We’re coming to love and recognize actors who work in full-body makeup/costumes, such as Andy Serkis, or actors whose entire performances, or large chunks thereof, are motion captured or digitized (lately sometimes also Andy Serkis!). But people like Leander Deeny play an enormous part in making characters such as Steve Rogers come to life, too. Body language is a huge part of a performance and of characterization. For characters/series with a lot of action, a stunt person can have a huge influence on how we read and interpret a character, such as the influence Heidi Moneymaker has had on the style and choreography of Black Widow’s signature fighting style. Talent doubles breathe believability and discipline-specific nuance into demanding storylines.
Actors are creative people themselves, and incredibly important in building the characters we see onscreen. But if we agree that they’re more than dancing monkeys who just do whatever the directors/writers say, then we have to agree that doubles are more than that, too. Doubles make creative decisions too, and often form strong, mutually supportive relationship with actors.
Image 1: “I would like to thank Kathryn Alexandre, the most generous actor I’ve ever worked opposite.”
Image 2: “Kathryn who’s playing my double who’s incredible.”
I’ve got a relationship that goes back many, many years with Dave. And I would hate for people to just see that image of me and Dave and go, “oh, there’s Dan Radcliffe with a person in a wheelchair.” Because I would never even for a moment want them to assume that Dave was anything except for an incredibly important person in my life.
With modern tv- and film-making techniques, many characters are composite creations. The characters we see onscreen or onstage have always been team efforts, with writers, directors, makeup artists, costume designers, special effects artists, production designers, and many other people all contributing to how a character is ultimately realized in front of us. Many different techniques go into something like the creation of Skinny Steve — he’s no more all Leander Deeny than he is all Chris Evans.

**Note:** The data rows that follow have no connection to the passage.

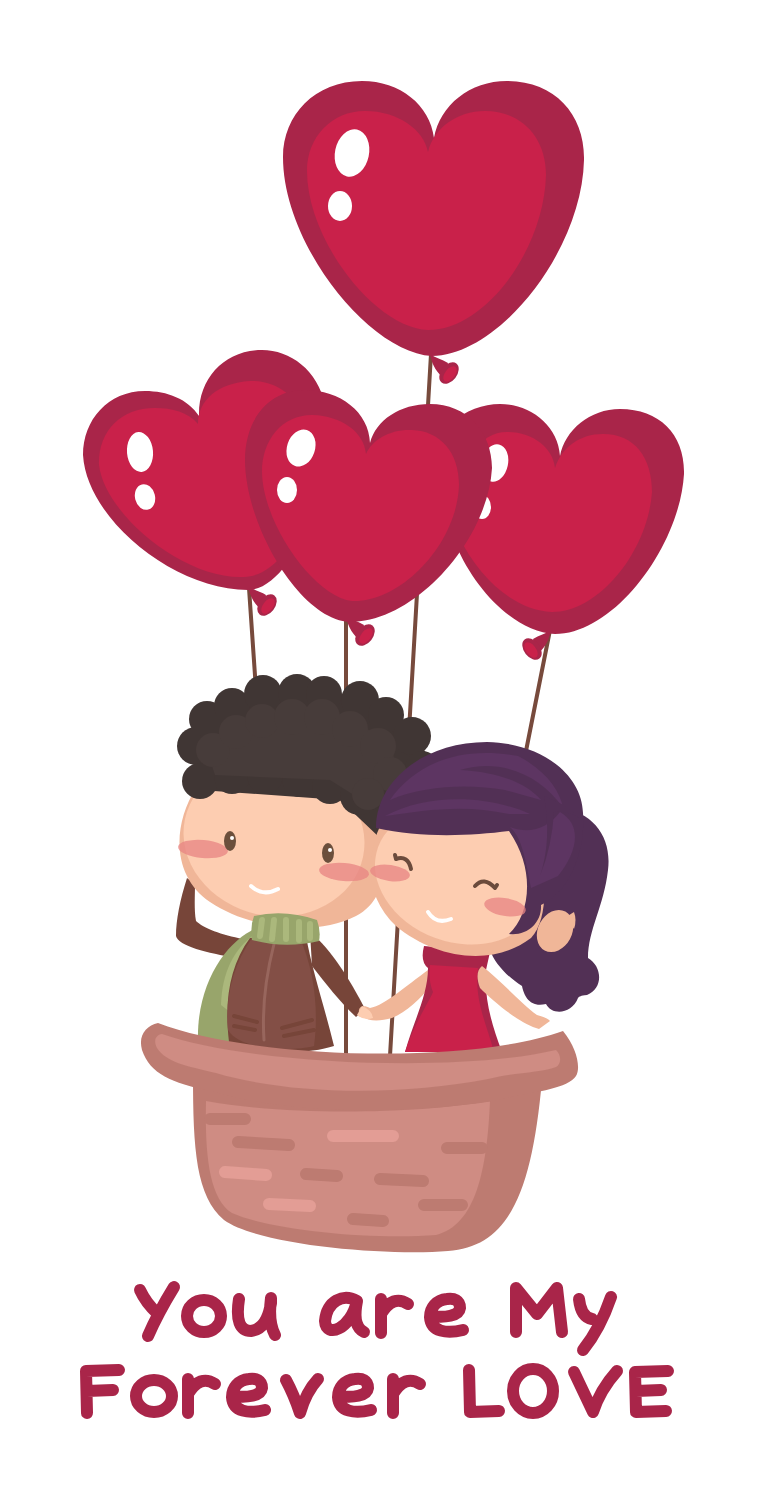
<!DOCTYPE html>
<html lang="en">
<head>
<meta charset="utf-8">
<title>You are My Forever LOVE</title>
<style>
:root{--paper:#fff;--wine:#a92549;--red:#c9214a;--string:#774a3c;--skin:#fdcdb1;--skin-shade:#f0b698;--blush:#e98483;--curl:#403634;--curl-light:#473c3a;--plum:#523055;--plum-light:#5d3562;--coat:#774539;--coat-light:#834f46;--scarf:#98a56b;--scarf-light:#abb87c;--clay:#bd7b71;--clay-light:#cf8c83;--clay-pale:#e39d95}
*{box-sizing:border-box}
html,body{margin:0;background:var(--paper);font-family:"TeX Gyre Adventor",sans-serif}
.card{position:relative;width:765px;height:1501px;overflow:hidden;background:var(--paper)}
.card svg{display:block}
.title{position:absolute;left:0;top:1260px;margin:0}
.lettering{fill:none;stroke:var(--wine);stroke-width:12;stroke-linecap:round;stroke-linejoin:round}
.illustration{position:absolute;left:0;top:0}
.wine{fill:var(--wine)}.red{fill:var(--red)}.shine{fill:var(--paper)}
.strings{stroke:var(--string);stroke-width:4}
.skin{fill:var(--skin)}.skin-shade{fill:var(--skin-shade)}
.blush{fill:var(--blush);opacity:.75}
.curl{fill:var(--curl)}.curl-light{fill:var(--curl-light)}
.plum{fill:var(--plum)}.plum-light{fill:var(--plum-light)}
.coat{fill:var(--coat)}.coat-light{fill:var(--coat-light)}
.scarf{fill:var(--scarf)}.scarf-light{fill:var(--scarf-light)}
.clay{fill:var(--clay)}.clay-light{fill:var(--clay-light)}
.line{fill:none;stroke-linecap:round}
.smile{stroke:var(--paper);stroke-width:4}
.lash{stroke:#6b4b3c;stroke-width:4}
.weave{stroke:var(--clay);stroke-width:12}
.weave-pale{stroke:var(--clay-pale);stroke-width:12}
</style>
</head>
<body>
<main class="card">
<svg class="illustration" width="765" height="1501" viewBox="0 0 765 1501" role="img" aria-label="A boy and a girl holding hands in a basket carried by heart balloons">
<defs>
<g id="knot"><path class="wine" d="M0-2C5 2 12 3 18 7L14 22C8 18 2 10 0-2Z"/><ellipse class="wine" cx="19" cy="17" rx="8" ry="12" transform="rotate(38 19 17)"/><ellipse class="red" cx="20" cy="18" rx="5" ry="9" transform="rotate(38 20 18)"/></g>
<clipPath id="boy-face-shape"><path id="boy-face" d="M196 788C172 826 172 876 210 902C250 929 316 937 356 916C392 898 396 836 366 796Z"/></clipPath>
<clipPath id="girl-face-shape"><path id="girl-face" d="M382 822C364 858 366 898 396 926C434 958 492 968 531 938C552 916 548 850 522 822Z"/></clipPath>
</defs>

<g class="strings">
<path d="M431 354L390 1056M346 615V1056M249 588L256 690M550 630L525 756"/>
</g>

<g id="balloon-top">
<use href="#knot" x="430" y="356"/>
<path class="wine" d="M434 138C440 105 470 81 507 81C555 81 585 115 584 160C582 250 500 355 432 356C370 353 283 245 283 157C283 115 315 81 362 81C400 81 430 105 434 138Z"/>
<path class="red" d="M428 152C434 128 457 111 485 111C520 111 546 136 546 175C544 250 485 330 428 330C375 328 307 240 307 171C307 137 332 111 365 111C398 111 424 130 428 152Z"/>
<ellipse class="shine" cx="352" cy="153" rx="17" ry="24" transform="rotate(12 352 153)"/><ellipse class="shine" cx="340" cy="206" rx="12" ry="15"/>
</g>
<g id="balloon-left">
<use href="#knot" x="248" y="588"/>
<path class="wine" d="M199 416C188 399 167 391 145 391C108 391 83 420 83 455C87 520 175 590 248 590C290 590 335 490 325 405C318 370 290 350 262 350C225 350 198 378 199 416Z"/>
<path class="red" d="M198 424C188 412 172 408 155 408C120 408 98 432 99 465C105 515 185 580 244 577C290 575 320 500 306 425C298 395 275 380 250 381C218 383 198 400 198 424Z"/>
<ellipse class="shine" cx="140" cy="452" rx="13" ry="20" transform="rotate(-5 140 452)"/><ellipse class="shine" cx="145" cy="497" rx="10" ry="13" transform="rotate(-14 145 497)"/>
</g>
<g id="balloon-right">
<use href="#knot" transform="translate(551 632) scale(-1 1)"/>
<path class="wine" d="M560 456C565 430 590 409 620 409C660 409 685 435 684 474C680 545 615 634 555 634C515 632 475 590 456 545L450 424C466 410 483 404 500 404C530 404 558 425 560 456Z"/>
<path class="red" d="M555 468C562 447 580 434 603 434C635 434 652 458 652 492C648 550 600 612 552 612C515 610 480 580 458 535C455 470 475 432 507 432C533 432 553 448 555 468Z"/>
<ellipse class="shine" cx="495" cy="463" rx="13" ry="19" transform="rotate(12 495 463)"/><ellipse class="shine" cx="482" cy="507" rx="9" ry="12"/>
</g>
<g id="balloon-centre">
<use href="#knot" x="346" y="618"/>
<path class="wine" d="M370 443C376 420 400 404 430 404C467 404 492 432 492 468C488 540 415 622 350 622C300 620 245 525 245 460C245 420 268 390 305 390C340 390 369 412 370 443Z"/>
<path class="red" d="M366 454C372 440 390 429 412 430C440 431 459 452 459 485C457 545 400 603 352 601C315 597 263 525 262 472C262 440 282 415 312 415C342 416 364 432 366 454Z"/>
<ellipse class="shine" cx="301" cy="448" rx="14" ry="19" transform="rotate(18 301 448)"/><ellipse class="shine" cx="287" cy="490" rx="10" ry="13"/>
</g>

<g id="boy">
<path class="coat" d="M187 878C180 900 176 920 176 936C178 946 208 953 236 958L243 939C222 935 203 928 196 921C194 910 195 895 195 884Z"/>
<path class="scarf" d="M262 926C230 936 196 980 198 1042H240Z"/>
<path class="scarf-light" d="M262 930C236 944 222 970 221 1005L230 1012L262 940Z"/>
<path class="coat" d="M310 932C332 950 350 980 365 1009L356 1017C340 1002 326 984 312 966Z"/>
<path class="coat" d="M250 938C230 965 224 1000 229 1042C260 1056 310 1054 334 1046C324 1005 312 970 306 936Z"/>
<path class="coat-light" d="M252 938C232 966 225 1000 228 1030C240 1050 290 1052 314 1046C319 1010 314 970 300 938Z"/>
<path class="line" d="M274 944C266 975 262 1010 264 1040" stroke="#98665d" stroke-width="3"/>
<path class="line" d="M234 1016L257 1022M234 1026L255 1030M282 1028L312 1020M284 1036L314 1030" stroke="#774539" stroke-width="4"/>
<use href="#boy-face" class="skin-shade"/>
<g clip-path="url(#boy-face-shape)"><ellipse class="skin" cx="274" cy="838" rx="91" ry="78" transform="rotate(12 274 838)"/></g>
<path class="scarf" d="M254 916Q285 909 317 920Q321 931 319 941Q285 949 252 940Q250 926 254 916Z"/>
<path class="line" d="M262 920L260 936M274 920L272 939M286 920V939M299 922V940M310 924V938" stroke="#abb87c" stroke-width="6"/>
<ellipse class="blush" cx="203" cy="849" rx="25" ry="9" transform="rotate(5 203 849)"/><ellipse class="blush" cx="344" cy="872" rx="25" ry="9" transform="rotate(5 344 872)"/>
<g fill="#6b4f3c"><ellipse cx="230" cy="841" rx="6" ry="10"/><ellipse cx="328" cy="853" rx="6" ry="10"/></g>
<circle class="shine" cx="232" cy="838" r="2"/><circle class="shine" cx="330" cy="850" r="2"/>
<path class="line smile" d="M251 886Q263 897 278 889"/>
<g class="curl">
<path d="M190 745L230 702L300 688L380 700L418 738L432 765L405 800L380 838L340 800L200 790Z"/>
<circle cx="196" cy="746" r="19"/><circle cx="207" cy="719" r="18"/><circle cx="232" cy="706" r="18"/><circle cx="263" cy="694" r="19"/><circle cx="297" cy="693" r="19"/><circle cx="324" cy="694" r="18"/><circle cx="360" cy="700" r="19"/><circle cx="386" cy="715" r="18"/><circle cx="412" cy="736" r="19"/><circle cx="422" cy="768" r="17"/><circle cx="200" cy="781" r="18"/><circle cx="232" cy="776" r="18"/><circle cx="265" cy="776" r="18"/><circle cx="300" cy="779" r="18"/><circle cx="330" cy="786" r="18"/><circle cx="359" cy="796" r="19"/>
</g>
<g class="curl-light">
<path d="M205 745L235 722L300 708L350 718L392 745L397 780L365 802L330 780L215 775Z"/>
<circle cx="213" cy="750" r="17"/><circle cx="236" cy="732" r="17"/><circle cx="262" cy="721" r="17"/><circle cx="292" cy="717" r="18"/><circle cx="322" cy="717" r="18"/><circle cx="350" cy="729" r="18"/><circle cx="378" cy="746" r="18"/><circle cx="390" cy="774" r="17"/><circle cx="368" cy="794" r="16"/>
</g>
</g>

<g id="girl">
<path class="plum" d="M560 808C594 812 612 838 608 870C604 906 588 930 588 958C602 966 604 988 587 995C580 996 580 996 578 998C572 1014 552 1016 546 1004C530 1008 524 996 522 986C506 976 494 962 490 950L545 895Z"/>
<path class="skin-shade" d="M434 966C410 982 385 1006 370 1008C362 1004 358 1008 359 1012C364 1022 378 1022 392 1018C406 1012 422 998 430 986Z"/>
<path d="M362 1006Q372 1010 373 1018Q364 1021 357 1015Z" fill="#fdcdb1"/>
<path class="wine" d="M424 946L490 952L486 970C484 1000 492 1025 502 1052H405C414 1020 428 995 428 968Q420 962 424 946Z"/>
<path class="red" d="M430 965L478 968C474 1000 486 1022 494 1052H405C414 1024 430 1000 433 992Q428 980 430 965Z"/>
<path class="skin-shade" d="M482 966C500 980 522 1004 537 1015Q548 1018 550 1021L539 1029C520 1024 494 1002 480 988C476 977 477 970 482 966Z"/>
<ellipse class="skin-shade" cx="555" cy="931" rx="17" ry="22" transform="rotate(28 555 931)"/>
<path class="skin-shade" d="M566 917L574 912Q577 920 574 929Z"/>
<use href="#girl-face" class="skin-shade"/>
<g clip-path="url(#girl-face-shape)"><ellipse class="skin" cx="458" cy="876" rx="85" ry="66" transform="rotate(20 458 876)"/></g>
<path class="plum" d="M376 828C376 780 425 742 487 742C542 743 582 775 583 813C586 850 570 892 541 905C542 922 528 936 509 934C530 915 536 870 509 831C470 836 420 838 376 828Z"/>
<path class="plum-light" d="M390 800C425 785 470 784 505 790L541 800C525 782 497 772 460 770C500 758 540 774 563 808C560 790 545 770 518 756C460 745 415 764 390 800Z"/>
<path class="plum-light" d="M385 816C430 792 490 796 530 814L509 814C465 804 425 810 385 816ZM560 812C584 826 576 854 558 876L531 888C524 850 520 836 510 827C530 835 548 828 560 812Z"/>
<path class="plum" d="M544 796Q570 806 581 819Q568 810 554 812Q552 846 540 876Q552 840 544 796Z"/>
<ellipse class="blush" cx="390" cy="873" rx="20" ry="8" transform="rotate(8 390 873)"/>
<ellipse class="blush" cx="505" cy="907" rx="21" ry="9" transform="rotate(10 505 907)"/>
<path class="line lash" d="M396 859Q408 855 411 869M396 859L395 855M475 886Q484 876 495 888M495 888L497 885"/>
<path class="line smile" d="M428 912Q436 925 451 919"/>
</g>

<g id="basket">
<path class="clay" d="M193 1075C193 1150 196 1196 224 1220C260 1246 390 1256 448 1251C510 1247 532 1190 542 1080Z"/>
<path class="clay-light" d="M206 1101C280 1115 410 1115 490 1101C487 1170 476 1225 436 1235C370 1240 270 1230 232 1213C208 1198 205 1150 206 1101Z"/>
<path class="line weave" d="M210 1119H245M238 1142L289 1145M306 1174L337 1176M380 1179L423 1181M424 1205H462M353 1219L383 1221M447 1148H482"/>
<path class="line weave-pale" d="M333 1136H393M225 1172L266 1175M269 1204L310 1206"/>
<path class="clay" d="M158 1023C248 1058 466 1066 563 1031C577 1048 581 1068 576 1076C566 1090 530 1092 494 1101C400 1115 290 1115 210 1091C172 1083 150 1074 142 1050C138 1035 146 1026 158 1023Z"/>
<path class="clay-light" d="M162 1034C250 1065 460 1073 556 1050C562 1056 561 1064 556 1067C540 1073 516 1072 488 1079C400 1096 290 1095 216 1073C186 1066 166 1062 157 1048C153 1040 156 1035 162 1034Z"/>
</g>
</svg>

<h1 class="title">
<svg width="765" height="200" viewBox="0 1260 765 200" role="img" aria-label="You are My Forever LOVE">
<defs>
<path id="letter-e" d="M6 17C20 19 34 17 35 9C35 1 29-1 22 0C11 1 5 9 5 18C6 33 22 35 38 31"/>
<path id="letter-r" d="M0 0V34M0 15Q12-5 27 5"/>
</defs>
<g class="lettering">
<g id="you"><path d="M140 1290Q146 1303 157 1313M174 1287Q158 1313 148 1336"/><ellipse cx="204" cy="1316" rx="17" ry="16"/><path d="M239 1299Q234 1331 251 1331Q267 1329 271 1303V1298Q268 1322 275 1335"/></g>
<g id="are"><path d="M357 1301C343 1293 327 1301 325 1321C326 1339 351 1329 357 1301Q352 1326 364 1332"/><use href="#letter-r" x="381" y="1299"/><use href="#letter-e" x="425" y="1299"/></g>
<g id="my"><path d="M516 1332V1288L537 1314L557 1288L562 1332M579 1299Q581 1317 592 1319M611 1297Q600 1329 583 1350"/></g>
<g id="forever"><path d="M87 1413L86 1371L119 1370M87 1391L113 1390"/><ellipse cx="154" cy="1396" rx="18" ry="16"/><use href="#letter-r" x="188" y="1379"/><use href="#letter-e" x="227" y="1379"/><path d="M286 1380Q294 1395 300 1413Q306 1392 318 1379"/><use href="#letter-e" x="333" y="1379"/><use href="#letter-r" x="393" y="1379"/></g>
<g id="love"><path d="M469 1370L470 1412L499 1411"/><ellipse cx="533" cy="1391" rx="20" ry="22"/><path d="M574 1372L593 1412Q600 1390 617 1371M668 1371L635 1372L636 1412L666 1411M636 1391L661 1390"/></g>
</g>
</svg>
</h1>
</main>
</body>
</html>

But as fandom dissects the anatomy of scenes in ever-increasing detail to get at microexpressions and the minutiae of body language, let’s recognize the anatomy in the scenes, too. I don’t mean to take away from the work Chris Evans or any other actors do (he is an amazing Steve Rogers and I love him tons), but fandom needs to do better in recognizing the bodies, the other people, who make up the characters we love and some of our very favourite shots of them. Chris Evans has an amazing body, but so does Leander Deeny — that body is beautiful; that body mimicked Chris Evans’s motions with amazing, skilled precision; that body moved Steve Rogers with emotion and grace and character.
Fandom should do better than productions and creators who fail to be transparent about the doubles in their productions. On the screen, suspension of disbelief is key and the goal is to make all the effort that went into the production vanish and leave only the product itself behind. But when the film is over and the episode ends, let’s remember everyone who helped make that happen.
[ Sam Hargrave (stunt double for Chris Evans) and James Young (stunt double for Sebastian Stan, and fight choreographer), seen from behind, exchange a fistbump while in costume on the set of Captain America: The Winter Soldier. Image via lifeofkj ]
I applaud these guys as much as the suit actors in my japanese tokusatsu shows. They do just as much work.
Hat’s off to them, and my thanks for all they do.